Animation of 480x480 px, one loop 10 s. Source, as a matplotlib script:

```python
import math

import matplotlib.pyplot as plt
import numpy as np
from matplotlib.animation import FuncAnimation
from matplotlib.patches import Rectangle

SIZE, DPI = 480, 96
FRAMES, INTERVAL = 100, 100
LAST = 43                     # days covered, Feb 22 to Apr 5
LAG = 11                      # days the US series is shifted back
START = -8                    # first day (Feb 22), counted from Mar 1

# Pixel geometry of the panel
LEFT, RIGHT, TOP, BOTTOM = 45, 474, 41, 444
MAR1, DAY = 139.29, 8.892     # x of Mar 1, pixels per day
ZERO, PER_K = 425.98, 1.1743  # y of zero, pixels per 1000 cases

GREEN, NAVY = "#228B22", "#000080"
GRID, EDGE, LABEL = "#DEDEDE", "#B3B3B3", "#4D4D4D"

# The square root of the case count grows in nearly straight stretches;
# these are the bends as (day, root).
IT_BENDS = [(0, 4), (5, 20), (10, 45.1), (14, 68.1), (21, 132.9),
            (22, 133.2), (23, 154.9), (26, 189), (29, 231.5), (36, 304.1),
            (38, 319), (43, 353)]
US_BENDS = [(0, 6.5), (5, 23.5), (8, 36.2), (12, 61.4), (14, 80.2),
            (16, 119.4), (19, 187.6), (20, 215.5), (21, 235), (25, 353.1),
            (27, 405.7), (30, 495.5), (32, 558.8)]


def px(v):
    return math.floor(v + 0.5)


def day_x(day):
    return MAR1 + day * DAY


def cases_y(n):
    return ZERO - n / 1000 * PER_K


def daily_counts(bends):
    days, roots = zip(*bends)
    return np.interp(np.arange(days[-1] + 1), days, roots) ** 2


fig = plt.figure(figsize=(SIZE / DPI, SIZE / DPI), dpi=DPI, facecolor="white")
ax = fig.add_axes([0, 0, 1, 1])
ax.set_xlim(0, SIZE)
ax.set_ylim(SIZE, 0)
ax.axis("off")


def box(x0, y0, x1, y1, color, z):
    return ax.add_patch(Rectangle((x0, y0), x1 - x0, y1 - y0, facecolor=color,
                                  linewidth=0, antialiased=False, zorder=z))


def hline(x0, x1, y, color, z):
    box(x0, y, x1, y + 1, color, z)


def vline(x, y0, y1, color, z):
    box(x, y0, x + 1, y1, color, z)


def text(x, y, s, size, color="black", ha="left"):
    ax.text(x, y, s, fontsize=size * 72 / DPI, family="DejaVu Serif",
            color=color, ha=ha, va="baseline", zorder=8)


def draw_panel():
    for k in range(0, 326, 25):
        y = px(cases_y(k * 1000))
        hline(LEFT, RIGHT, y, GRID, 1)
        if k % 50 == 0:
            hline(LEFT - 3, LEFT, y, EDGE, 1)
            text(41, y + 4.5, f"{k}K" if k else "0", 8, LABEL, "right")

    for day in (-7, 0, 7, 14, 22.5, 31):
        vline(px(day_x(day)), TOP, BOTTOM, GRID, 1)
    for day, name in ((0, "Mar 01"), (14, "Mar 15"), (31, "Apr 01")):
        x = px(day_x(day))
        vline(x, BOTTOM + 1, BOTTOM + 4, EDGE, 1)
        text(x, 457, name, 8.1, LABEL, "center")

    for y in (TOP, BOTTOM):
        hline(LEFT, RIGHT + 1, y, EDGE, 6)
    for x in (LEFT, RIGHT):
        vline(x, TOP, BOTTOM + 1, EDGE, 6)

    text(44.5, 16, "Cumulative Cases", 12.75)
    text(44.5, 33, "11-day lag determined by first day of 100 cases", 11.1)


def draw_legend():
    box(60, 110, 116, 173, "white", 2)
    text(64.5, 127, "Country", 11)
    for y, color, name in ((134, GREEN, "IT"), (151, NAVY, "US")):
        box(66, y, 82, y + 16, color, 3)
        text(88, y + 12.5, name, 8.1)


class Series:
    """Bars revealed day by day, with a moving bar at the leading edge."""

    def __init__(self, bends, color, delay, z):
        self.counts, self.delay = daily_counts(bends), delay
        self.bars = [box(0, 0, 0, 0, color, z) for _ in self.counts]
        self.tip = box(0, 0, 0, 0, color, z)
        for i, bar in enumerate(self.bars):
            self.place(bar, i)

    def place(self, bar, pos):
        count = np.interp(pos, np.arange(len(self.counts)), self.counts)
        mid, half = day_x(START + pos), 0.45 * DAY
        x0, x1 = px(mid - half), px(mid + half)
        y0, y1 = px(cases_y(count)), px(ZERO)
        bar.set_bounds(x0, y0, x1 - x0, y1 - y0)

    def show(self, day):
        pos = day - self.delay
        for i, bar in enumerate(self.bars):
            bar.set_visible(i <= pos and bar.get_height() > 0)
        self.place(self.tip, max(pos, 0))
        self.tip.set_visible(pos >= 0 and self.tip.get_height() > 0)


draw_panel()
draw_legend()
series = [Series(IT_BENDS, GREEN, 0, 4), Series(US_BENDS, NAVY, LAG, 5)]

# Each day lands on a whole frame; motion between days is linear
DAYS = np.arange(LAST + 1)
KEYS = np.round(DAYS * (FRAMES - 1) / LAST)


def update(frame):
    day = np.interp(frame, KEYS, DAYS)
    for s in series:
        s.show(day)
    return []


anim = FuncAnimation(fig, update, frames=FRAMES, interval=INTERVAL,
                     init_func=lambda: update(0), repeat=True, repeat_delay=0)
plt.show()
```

▶ **Exercise instructions**: Print the listing in full, exactly as given.

▶ **Answer space**:
Animation of 480x480 px, one loop 10 s. Source, as a matplotlib script:

```python
import math

import matplotlib.pyplot as plt
import numpy as np
from matplotlib.animation import FuncAnimation
from matplotlib.patches import Rectangle

SIZE, DPI = 480, 96
FRAMES, INTERVAL = 100, 100
LAST = 43                     # days covered, Feb 22 to Apr 5
LAG = 11                      # days the US series is shifted back
START = -8                    # first day (Feb 22), counted from Mar 1

# Pixel geometry of the panel
LEFT, RIGHT, TOP, BOTTOM = 45, 474, 41, 444
MAR1, DAY = 139.29, 8.892     # x of Mar 1, pixels per day
ZERO, PER_K = 425.98, 1.1743  # y of zero, pixels per 1000 cases

GREEN, NAVY = "#228B22", "#000080"
GRID, EDGE, LABEL = "#DEDEDE", "#B3B3B3", "#4D4D4D"

# The square root of the case count grows in nearly straight stretches;
# these are the bends as (day, root).
IT_BENDS = [(0, 4), (5, 20), (10, 45.1), (14, 68.1), (21, 132.9),
            (22, 133.2), (23, 154.9), (26, 189), (29, 231.5), (36, 304.1),
            (38, 319), (43, 353)]
US_BENDS = [(0, 6.5), (5, 23.5), (8, 36.2), (12, 61.4), (14, 80.2),
            (16, 119.4), (19, 187.6), (20, 215.5), (21, 235), (25, 353.1),
            (27, 405.7), (30, 495.5), (32, 558.8)]


def px(v):
    return math.floor(v + 0.5)


def day_x(day):
    return MAR1 + day * DAY


def cases_y(n):
    return ZERO - n / 1000 * PER_K


def daily_counts(bends):
    days, roots = zip(*bends)
    return np.interp(np.arange(days[-1] + 1), days, roots) ** 2


fig = plt.figure(figsize=(SIZE / DPI, SIZE / DPI), dpi=DPI, facecolor="white")
ax = fig.add_axes([0, 0, 1, 1])
ax.set_xlim(0, SIZE)
ax.set_ylim(SIZE, 0)
ax.axis("off")


def box(x0, y0, x1, y1, color, z):
    return ax.add_patch(Rectangle((x0, y0), x1 - x0, y1 - y0, facecolor=color,
                                  linewidth=0, antialiased=False, zorder=z))


def hline(x0, x1, y, color, z):
    box(x0, y, x1, y + 1, color, z)


def vline(x, y0, y1, color, z):
    box(x, y0, x + 1, y1, color, z)


def text(x, y, s, size, color="black", ha="left"):
    ax.text(x, y, s, fontsize=size * 72 / DPI, family="DejaVu Serif",
            color=color, ha=ha, va="baseline", zorder=8)


def draw_panel():
    for k in range(0, 326, 25):
        y = px(cases_y(k * 1000))
        hline(LEFT, RIGHT, y, GRID, 1)
        if k % 50 == 0:
            hline(LEFT - 3, LEFT, y, EDGE, 1)
            text(41, y + 4.5, f"{k}K" if k else "0", 8, LABEL, "right")

    for day in (-7, 0, 7, 14, 22.5, 31):
        vline(px(day_x(day)), TOP, BOTTOM, GRID, 1)
    for day, name in ((0, "Mar 01"), (14, "Mar 15"), (31, "Apr 01")):
        x = px(day_x(day))
        vline(x, BOTTOM + 1, BOTTOM + 4, EDGE, 1)
        text(x, 457, name, 8.1, LABEL, "center")

    for y in (TOP, BOTTOM):
        hline(LEFT, RIGHT + 1, y, EDGE, 6)
    for x in (LEFT, RIGHT):
        vline(x, TOP, BOTTOM + 1, EDGE, 6)

    text(44.5, 16, "Cumulative Cases", 12.75)
    text(44.5, 33, "11-day lag determined by first day of 100 cases", 11.1)


def draw_legend():
    box(60, 110, 116, 173, "white", 2)
    text(64.5, 127, "Country", 11)
    for y, color, name in ((134, GREEN, "IT"), (151, NAVY, "US")):
        box(66, y, 82, y + 16, color, 3)
        text(88, y + 12.5, name, 8.1)


class Series:
    """Bars revealed day by day, with a moving bar at the leading edge."""

    def __init__(self, bends, color, delay, z):
        self.counts, self.delay = daily_counts(bends), delay
        self.bars = [box(0, 0, 0, 0, color, z) for _ in self.counts]
        self.tip = box(0, 0, 0, 0, color, z)
        for i, bar in enumerate(self.bars):
            self.place(bar, i)

    def place(self, bar, pos):
        count = np.interp(pos, np.arange(len(self.counts)), self.counts)
        mid, half = day_x(START + pos), 0.45 * DAY
        x0, x1 = px(mid - half), px(mid + half)
        y0, y1 = px(cases_y(count)), px(ZERO)
        bar.set_bounds(x0, y0, x1 - x0, y1 - y0)

    def show(self, day):
        pos = day - self.delay
        for i, bar in enumerate(self.bars):
            bar.set_visible(i <= pos and bar.get_height() > 0)
        self.place(self.tip, max(pos, 0))
        self.tip.set_visible(pos >= 0 and self.tip.get_height() > 0)


draw_panel()
draw_legend()
series = [Series(IT_BENDS, GREEN, 0, 4), Series(US_BENDS, NAVY, LAG, 5)]

# Each day lands on a whole frame; motion between days is linear
DAYS = np.arange(LAST + 1)
KEYS = np.round(DAYS * (FRAMES - 1) / LAST)


def update(frame):
    day = np.interp(frame, KEYS, DAYS)
    for s in series:
        s.show(day)
    return []


anim = FuncAnimation(fig, update, frames=FRAMES, interval=INTERVAL,
                     init_func=lambda: update(0), repeat=True, repeat_delay=0)
plt.show()
```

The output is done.